I am Big, I am Mike
Yes, this is to meter for exposure. A palm is about one stop brighter than 18% grey...so you would meter off of the palm, then add one stop, then fire away.This is to meter for exposure, correct?
So, in terms a simpleton would understand:
1. Arrange the subject (human) in the pose/composition you want.
2. Have them show you their palm.
3. Set the shutter speed and aperture in a way that indicates a correct exposure.
4. Step back and fire away, using these same settings.
No, this can work anytime. If you are taking a landscape shot, you can meter off of your own hand, add one stop, then take your shot. You are essentially measuring the light, (not the subject) if the exposure is correct for the light, it doesn't matter if it's a person or a landscape etc.I assume this method is only for taking shots of people?
Of course, you (as the photographer) have creative control and can over or underexpose as you see fit. That's why I don't get too caught up in metering...especially with digital. If I want more detail in the shadows, I'll expose for that. If I don't want to blow the highlights, then I'll expose for that.
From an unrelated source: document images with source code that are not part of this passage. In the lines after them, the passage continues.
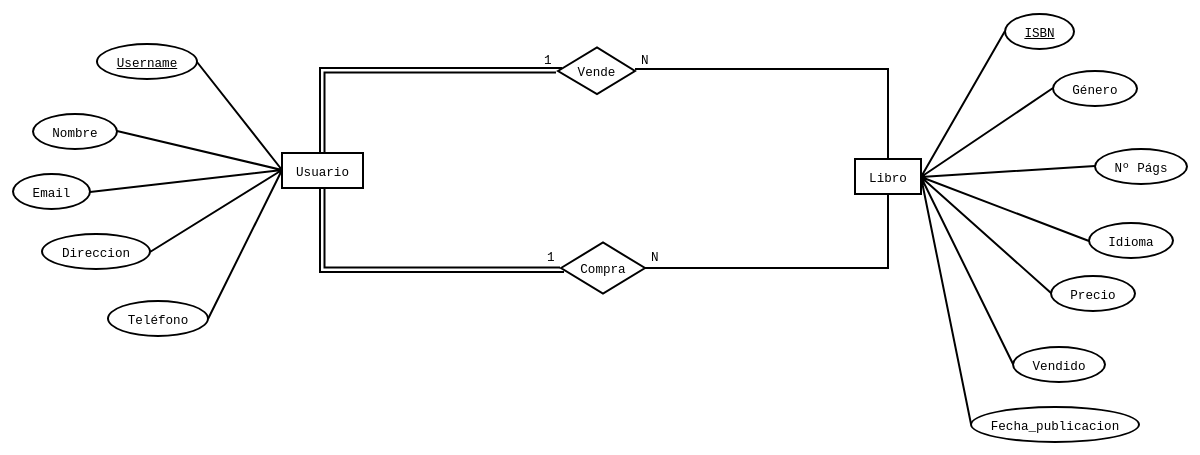
<!DOCTYPE html>
<html lang="es">
<head>
<meta charset="utf-8">
<title>Diagrama entidad-relación: Usuario y Libro</title>
<style>
:root { --ink: #000; --paper: #fff; --stroke: 2px; }
* { box-sizing: border-box; }
html, body { margin: 0; overflow: hidden; background: var(--paper); }
.diagram {
  position: relative; width: 1200px; height: 455px; overflow: hidden;
  background: var(--paper); color: var(--ink);
  font: 12.6px/16px "Liberation Mono", "Courier New", monospace;
}
.connectors { position: absolute; left: 0; top: 0; fill: none; stroke: var(--ink); stroke-width: 2; }
.connectors polygon { fill: var(--paper); }
.node {
  position: absolute; left: var(--x); top: var(--y); width: var(--w); height: 37px;
  display: flex; align-items: center; justify-content: center;
  padding-top: 5px; white-space: nowrap;
}
.entity, .attribute { background: var(--paper); border: var(--stroke) solid var(--ink); }
.attribute { border-radius: 50%; }
.key { text-decoration: underline; }
.cardinality { position: absolute; left: var(--x); top: var(--y); }
</style>
</head>
<body>
<main class="diagram">
  <svg class="connectors" width="1200" height="455" viewBox="0 0 1200 455" aria-hidden="true">
    <g class="user-attributes">
      <path d="M197 62L282 170L117 131M282 170L90 192M282 170L150 252M282 170L208 319"/>
    </g>
    <g class="book-attributes">
      <path d="M1005 31L921 177L1053 88M921 177L1095 166M921 177L1089 241M921 177L1051 293M921 177L1013 364M921 177L971 424"/>
    </g>
    <g class="total-participation">
      <path d="M320 153V68H562M324.5 153V72.5H556"/>
      <path d="M320 188V272H564M324.5 188V267.5H560"/>
    </g>
    <g class="partial-participation">
      <path d="M635 69H888V159M645 268H888V194"/>
    </g>
    <g class="relationships">
      <polygon points="558,71 597,47.5 635,71 597,94"/>
      <polygon points="561,268 603,242.5 645,268 603,293.5"/>
    </g>
  </svg>

  <div class="node entity" style="--x:281px;--y:152px;--w:83px">Usuario</div>
  <div class="node entity" style="--x:854px;--y:158px;--w:68px">Libro</div>

  <div class="node relationship" style="--x:557px;--y:52px;--w:79px">Vende</div>
  <div class="node relationship" style="--x:560px;--y:249px;--w:86px">Compra</div>
  <span class="cardinality" style="--x:544px;--y:53px">1</span>
  <span class="cardinality" style="--x:641px;--y:53px">N</span>
  <span class="cardinality" style="--x:547px;--y:250px">1</span>
  <span class="cardinality" style="--x:651px;--y:250px">N</span>

  <div class="node attribute" style="--x:96px;--y:43px;--w:102px"><span class="key">Username</span></div>
  <div class="node attribute" style="--x:32px;--y:113px;--w:86px">Nombre</div>
  <div class="node attribute" style="--x:12px;--y:173px;--w:79px">Email</div>
  <div class="node attribute" style="--x:41px;--y:233px;--w:110px">Direccion</div>
  <div class="node attribute" style="--x:107px;--y:300px;--w:102px">Teléfono</div>

  <div class="node attribute" style="--x:1004px;--y:13px;--w:71px"><span class="key">ISBN</span></div>
  <div class="node attribute" style="--x:1052px;--y:70px;--w:86px">Género</div>
  <div class="node attribute" style="--x:1094px;--y:148px;--w:94px">Nº Págs</div>
  <div class="node attribute" style="--x:1088px;--y:222px;--w:86px">Idioma</div>
  <div class="node attribute" style="--x:1050px;--y:275px;--w:86px">Precio</div>
  <div class="node attribute" style="--x:1012px;--y:346px;--w:94px">Vendido</div>
  <div class="node attribute" style="--x:970px;--y:406px;--w:170px">Fecha_publicacion</div>
</main>
</body>
</html>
Normally, I try to 'expose to the right', which is to get the shot as bright as possible but without blowing the highlights. Some cameras, (Canon 40D/50D) for example, have a 'highlight tone priority' which actually set the exposure to do just that.